Originally created 12/31/98

Arrivederci, Alberto! Tomba skis farewell race



SESTRIERE, Italy -- Blowing kisses to his fans and hoisted on the shoulders of his rivals, Alberto Tomba skied his farewell race Wednesday night on his favorite course.

The Italian ski great, who announced his retirement last October, finished ahead of world champion Michael Von Gruenigen and other World Cup stars in a short three-run giant slalom exhibition under the lights.

The 32-year-old star joked about a comeback at the 1999 world championships in Vail, Colo., but quickly added he was indeed through.

"It's over for me, on skis," he said. "I gave a lot, perhaps too much. ... I no longer have motivations. I won everything. .... After 15 years on the World Cup circuit I was really sick."

Tomba, a three-time Olympic champion, recently started an acting career, playing the role of a policeman nicknamed Alex the Ram.

On Wednesday, before thousands of fans on a foggy and snowy night, Tomba placed third in his very last race. He finished behind Paul Accola and Patrick Holzer in the exhibition through 20 gates.

Tomba had the fastest time in the first run but finished third overall, 0.12 behind the Swiss winner. Von Gruenigen, who won the world giant slalom title at Sestriere in 1997, finished .01 seconds behind Tomba.

"I never doubted about Tomba," said Slovenia's Jure Kosir, who was fifth. "He still is great.
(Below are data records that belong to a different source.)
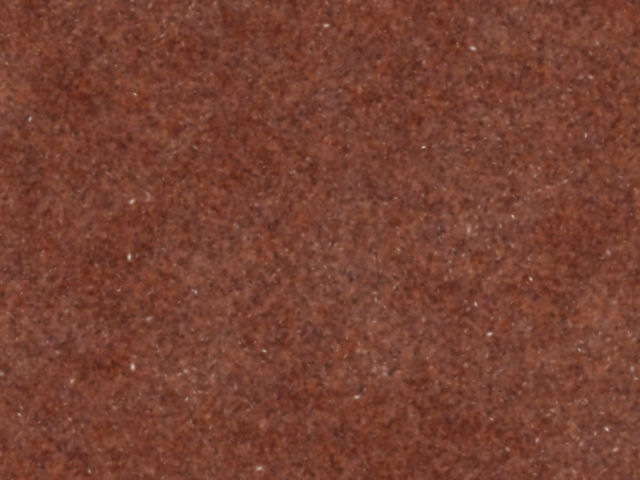
A Shadertoy shader for this texture:

```glsl
// Fine-grained red sandstone with soft mottling, dark pits and pale mineral specks.

const vec3 BASE_COLOR    = vec3(0.470, 0.257, 0.196);
const vec3 PIT_COLOR     = vec3(0.250, 0.140, 0.110);
const vec3 PALE_COLOR    = vec3(0.720, 0.580, 0.510);
const vec3 SPARKLE_COLOR = vec3(0.860, 0.840, 0.820);
const vec3 LIGHT_SHIFT   = vec3(1.00, 0.84, 0.76);   // brightness variation
const vec3 GREY_SHIFT    = vec3(0.10, 0.95, 1.00);   // saturated red to greyish
const vec3 WARM_SHIFT    = vec3(1.00, 0.35, -0.50);  // mauve to orange

// Feature frequencies, in cells per canvas height
const float PATCH_CELLS   = 5.0;
const float CLUMP_CELLS   = 34.0;
const float GRAIN_CELLS   = 82.0;
const float FINE_CELLS    = 135.0;
const float PIT_CELLS     = 62.0;
const float PALE_CELLS    = 74.0;
const float SPARKLE_CELLS = 20.0;

const float PATCH_CONTRAST = 0.030;
const float CLUMP_CONTRAST = 0.026;
const float GRAIN_CONTRAST = 0.056;
const float FINE_CONTRAST  = 0.046;
const float GREY_AMOUNT    = 0.034;
const float WARM_AMOUNT    = 0.030;

vec3 hash3(vec2 p) {
    vec3 q = fract(p.xyx * vec3(0.1031, 0.1030, 0.0973));
    q += dot(q, q.yxz + 33.33);
    return fract((q.xxy + q.yzz) * q.zyx);
}

// Smooth value noise from -1 to 1
float noise(vec2 p) {
    vec2 cell = floor(p);
    vec2 f = fract(p);
    f = f * f * (3.0 - 2.0 * f);
    float low  = mix(hash3(cell).x, hash3(cell + vec2(1, 0)).x, f.x);
    float high = mix(hash3(cell + vec2(0, 1)).x, hash3(cell + vec2(1, 1)).x, f.x);
    return 2.0 * mix(low, high, f.y) - 1.0;
}

vec2 rotate(vec2 p, float angle) {
    float c = cos(angle), s = sin(angle);
    return vec2(c * p.x - s * p.y, s * p.x + c * p.y);
}

// Two rotated layers hide the lattice of the noise
float grain(vec2 p, float cells, float seed) {
    vec2 a = rotate(p, 0.5 + seed) * cells + 40.0 + seed * 17.0;
    vec2 b = rotate(p, 1.4 + seed) * cells * 1.27 + 90.0 + seed * 31.0;
    return 0.7 * (noise(a) + noise(b));
}

// Soft scattered blobs of varied size, stretch and strength; radius is in cells
float speckles(vec2 p, float cells, float share, float radius, float seed) {
    p = p * cells + seed * 53.0;
    vec2 home = floor(p);
    float cover = 0.0;
    for (int y = -1; y <= 1; y++) {
        for (int x = -1; x <= 1; x++) {
            vec2 cell = home + vec2(x, y);
            vec3 place = hash3(cell + 7.0);
            vec3 shape = hash3(cell + 211.0);
            vec2 d = rotate(p - cell - place.xy, 6.2832 * shape.x);
            d *= vec2(1.25, 0.8) / (radius * mix(0.65, 1.15, shape.y));
            float strength = mix(0.3, 1.0, shape.z * shape.z);
            float present = step(place.z, share);
            cover = max(cover, present * strength * exp(-1.6 * dot(d, d)));
        }
    }
    return cover;
}

void mainImage(out vec4 fragColor, in vec2 fragCoord) {
    vec2 p = fragCoord / iResolution.y;

    // Broad mottling and clumps
    float patches = 0.65 * grain(p, PATCH_CELLS, 1.0) + 0.35 * grain(p, PATCH_CELLS * 2.6, 2.0);
    float clumps = grain(p, CLUMP_CELLS, 3.0);
    float light = PATCH_CONTRAST * patches + CLUMP_CONTRAST * clumps;

    // Sand grains
    light += GRAIN_CONTRAST * grain(p, GRAIN_CELLS, 4.0);
    light += FINE_CONTRAST * grain(p, FINE_CELLS, 5.0);
    vec3 color = BASE_COLOR + light * LIGHT_SHIFT;

    // Hue drift
    float grey = 0.5 * patches + 0.5 * grain(p, 26.0, 6.0) + 0.4 * grain(p, 70.0, 7.0);
    float warm = 0.6 * grain(p, 22.0, 8.0) + 0.6 * grain(p, 60.0, 9.0);
    color += GREY_AMOUNT * grey * GREY_SHIFT + WARM_AMOUNT * warm * WARM_SHIFT;

    // Dark pits, pale grains and rare bright sparkles
    float pits = speckles(p, PIT_CELLS, 0.30, 0.42, 1.0);
    float pale = speckles(p, PALE_CELLS, 0.24, 0.38, 2.0);
    float sparkles = speckles(p, SPARKLE_CELLS, 0.09, 0.12, 3.0);
    color = mix(color, PIT_COLOR, 0.62 * pits);
    color = mix(color, PALE_COLOR, pale * clamp(0.55 + 0.35 * patches, 0.2, 0.8));
    color = mix(color, SPARKLE_COLOR, 0.85 * sparkles);

    fragColor = vec4(clamp(color, 0.0, 1.0), 1.0);
}
```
You can't forget skiing in a few months."

Tomba, who won the first of 50 World Cup races in this Italian resort in 1987, skied his last World Cup slalom in Crans Montana, Switzerland, last March when he capped his sensational career with a victory.

"They let the granddad make the podium for the last time," said Tomba, smiling at the finish line before being mobbed by fans who chanted his name and played horns.

"I made wonders in the first run despite cramps and untested skis. I was tense because so many people had come here to celebrate me."

Tomba practiced only three days for his farewell race, which was held at the site where he won six World Cup races between 1987 and 1995.

"I was busy playing Alex," Tomba said. "It's a difficult job. But I enjoyed shooting love scenes."

Gustav Thoeni, Tomba's former personal coach, said Tomba "proved he still is one of the best world skiers. However, he already gave a lot, and deserves to retire."

Tomba captured as many headlines for his antics as for his skiing talent. Now skiing will have to look elsewhere.

As one large sign at the finish line read: "We no longer enjoy ski races without Alberto."